As long as your website is valuable to your members, they’ll stay on. Updating, improving, and adding to your existing content is one way to provide value. Regularly engaging with your community is another.
When members sense that you no longer care about the quality of your website and that whatever you’re offering is no longer helpful to them, they will leave. Never let that happen.
If you read this from top to bottom in one go, congratulations! That was plenty of information to digest. If it took you a few readings, that’s perfectly all right too.
Here’s an overview of the membership site masterplan once more:
I do have a couple of reminders before you go off and build your membership site.
Running a membership site is NOT a get-rich-quick scheme.
And if anybody tries to tell you different, run away. As fast as you can.
As you should’ve seen by now, just planning it is an enormous task in itself. It takes months of creating and organizing content, promoting and tweaking your site, and helping and engaging your community before you see a steady stream of income from it.
So don’t despair if you’ve been at it for a while and you still haven’t reached a five-figure-a-month profit from your membership site. Plod on and keep hustling; you’ll get there.
People’s needs change over time, and what your members might find valuable today may not be so valuable to them tomorrow, or next week, or next month.
Be ready to change your content offerings and update, change, or delete website features altogether over time. It may happen that your website now may not be recognizable in a year, and that’s okay. As long as you meet your members’ needs, change is good.
Have you considered or are you considering building a membership site? Did this masterplan help? Or are there any other aspects of creating a membership site that you wish were included here? Talk to me in the comments!
For easy reference, here are the 6 articles in this membership site masterplan series. There are PLENTY of processes, tips, and techniques in these articles, and frankly, it’s too much for one sitting.
I suggest going over them in order on your own pace. You might want to bookmark this post right now so you have a reference point for everything.

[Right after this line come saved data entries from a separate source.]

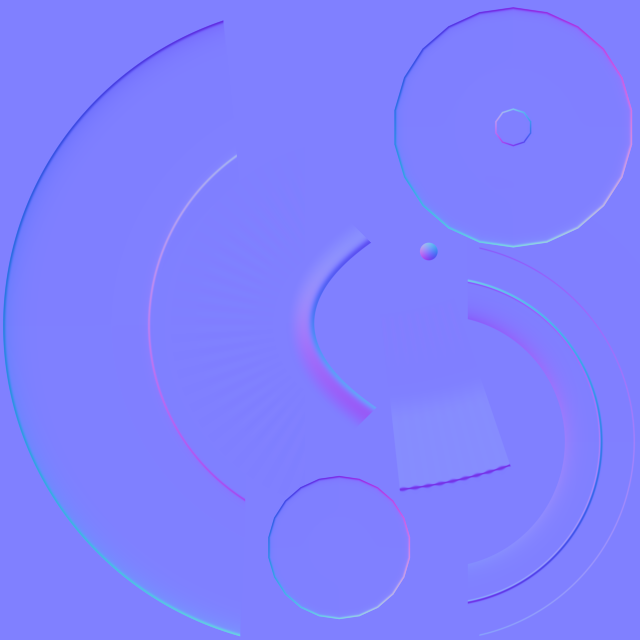
This texture map is drawn by a three.js fragment shader. Its source:

```glsl
// Tangent-space normal map: bevelled discs, curved rims, a bent groove and a fan-shaped panel.
varying vec2 vUv;

const float PI = 3.14159265;
const float SOFT = 0.0012;

// 1 where d is positive, with a smoothed edge
float inside(float d) {
  return smoothstep(-SOFT, SOFT, d);
}

// Bell-shaped falloff around zero
float bell(float d, float width) {
  return exp(-d * d / (width * width));
}

// Distance to a regular polygon, positive inside
float polygon(vec2 q, float radius, float sides) {
  float sector = 2.0 * PI / sides;
  float a = mod(atan(q.x, q.y), sector) - 0.5 * sector;
  return radius * cos(0.5 * sector) - length(q) * cos(a);
}

// Outward slope of a bevel: a crisp core with a soft inner glow
vec2 bevel(vec2 q, float d, float core, float glow) {
  float height = 0.8 * bell(d, core) + 0.2 * exp(-max(d, 0.0) / glow);
  return normalize(q + 1e-5) * height * inside(d);
}

vec2 discs(vec2 p) {
  vec2 large = p - vec2(0.802, 0.801);
  vec2 small = p - vec2(0.530, 0.1445);
  vec2 slope = bevel(large, polygon(large, 0.1875, 22.0), 0.0026, 0.006);
  slope += bevel(small, polygon(small, 0.1118, 22.0), 0.0022, 0.004);

  // Hub ring slopes inward
  slope -= 0.6 * normalize(large + 1e-5) * bell(polygon(large, 0.0285, 10.0), 0.0013);

  // Small round dimple
  vec2 dimple = p - vec2(0.670, 0.607);
  slope -= dimple / 0.0137 * 0.6 * inside(0.0137 - length(dimple));
  return slope;
}

vec2 leftArcs(vec2 p) {
  float endLine = min(0.349 + (0.967 - p.y) * 0.1, 0.375 + p.y * 0.037);

  vec2 outer = p - vec2(0.513, 0.491);
  float d = (1.0 - length(outer / vec2(0.508, 0.504))) * 0.506;
  vec2 slope = bevel(outer, d, 0.0032, 0.016);

  vec2 inner = p - vec2(0.557, 0.492);
  d = length(inner) - 0.324;
  float crease = 0.5 * bell(d, 0.0018) + 0.1 * exp(-max(d, 0.0) / 0.006) * inside(d);
  slope -= normalize(inner + 1e-5) * crease;
  return slope * inside(endLine - p.x);
}

// Barely visible spokes between the left arcs and the groove
vec2 spokes(vec2 p) {
  vec2 q = p - vec2(0.557, 0.492);
  float r = length(q);
  float band = smoothstep(0.13, 0.18, r) * (1.0 - smoothstep(0.22, 0.29, r));
  float wave = sin(atan(q.y, -q.x) * 64.0);
  return vec2(q.y, -q.x) / r * wave * band * 0.014 * step(q.x, -0.08);
}

vec2 groove(vec2 p) {
  float y = p.y - 0.495;
  vec2 across = vec2(1.0, -11.2 * y);
  float d = (0.491 + 5.6 * y * y - p.x) / length(across);
  float t = d / 0.044;
  float wall = (0.26 - 0.8 * y) * (1.0 - smoothstep(0.35, 1.0, t));
  float lip = 0.72 * bell(t, 0.17);
  float mask = inside(d) * inside(1.2005 - p.x - p.y) * inside(0.225 - p.x + p.y);
  return normalize(across) * (wall - lip) * mask;
}

vec2 rightArcs(vec2 p) {
  vec2 q = p - vec2(0.681, 0.310);
  vec2 slope = normalize(q + 1e-5) * 0.28 * bell(length(q) - 0.310, 0.0013) * inside(p.x - 0.749);

  // Two-sided ridge
  q = p - vec2(0.684, 0.310);
  float d = length(q) - 0.256;
  float ridge = 0.35 * bell(d + 0.0028, 0.0013) - 0.75 * bell(d, 0.0017);
  slope += normalize(q + 1e-5) * ridge * inside(p.x - 0.731);

  // Soft shoulder
  q = p - vec2(0.686, 0.310);
  d = length(q) - 0.1966;
  float shoulder = (0.21 + 0.45 * q.y) * exp(-max(d, 0.0) / 0.014) * inside(d);
  slope += normalize(q + 1e-5) * shoulder * inside(p.x - 0.731);
  return slope;
}

vec2 fanPanel(vec2 p) {
  vec2 q = p - vec2(0.5365, 1.0417);
  float r = length(q);
  float a = (atan(q.x, -q.y) - 0.109) / 0.218;
  float sides = inside(a * 0.15) * inside((1.0 - a) * 0.15);
  float stripes = 0.5 + 0.5 * sin(a * 2.0 * PI * 9.0);
  float upper = smoothstep(0.536, 0.546, r) * (1.0 - smoothstep(0.57, 0.65, r));
  float lower = smoothstep(0.655, 0.71, r) * inside(0.8125 - r);
  float scallop = bell(r - 0.8115, 0.0013 + 0.0014 * stripes);
  vec2 slope = vec2(0.025, 0.012) * stripes * upper;
  slope += vec2(0.055, -0.095 - 0.012 * stripes) * lower;
  slope += vec2(-0.15, 0.85) * scallop;
  return slope * sides;
}

void main() {
  vec2 p = vUv;
  vec2 slope = discs(p) + leftArcs(p) + spokes(p) + groove(p) + rightArcs(p) + fanPanel(p);

  // Encode with the green axis pointing down
  vec3 normal = normalize(vec3(slope.x, -slope.y, 1.0));
  gl_FragColor = vec4(0.5 + 0.5 * normal, 1.0);
}
```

JoAnne is your average, everyday, sane stay-at-home mom who believes in the power of the internet to make dreams come true. She has an insatiable appetite for chocolate, as well as all things internet marketing. She keeps up with the latest trends in blogging, affiliate marketing, e-commerce, and more.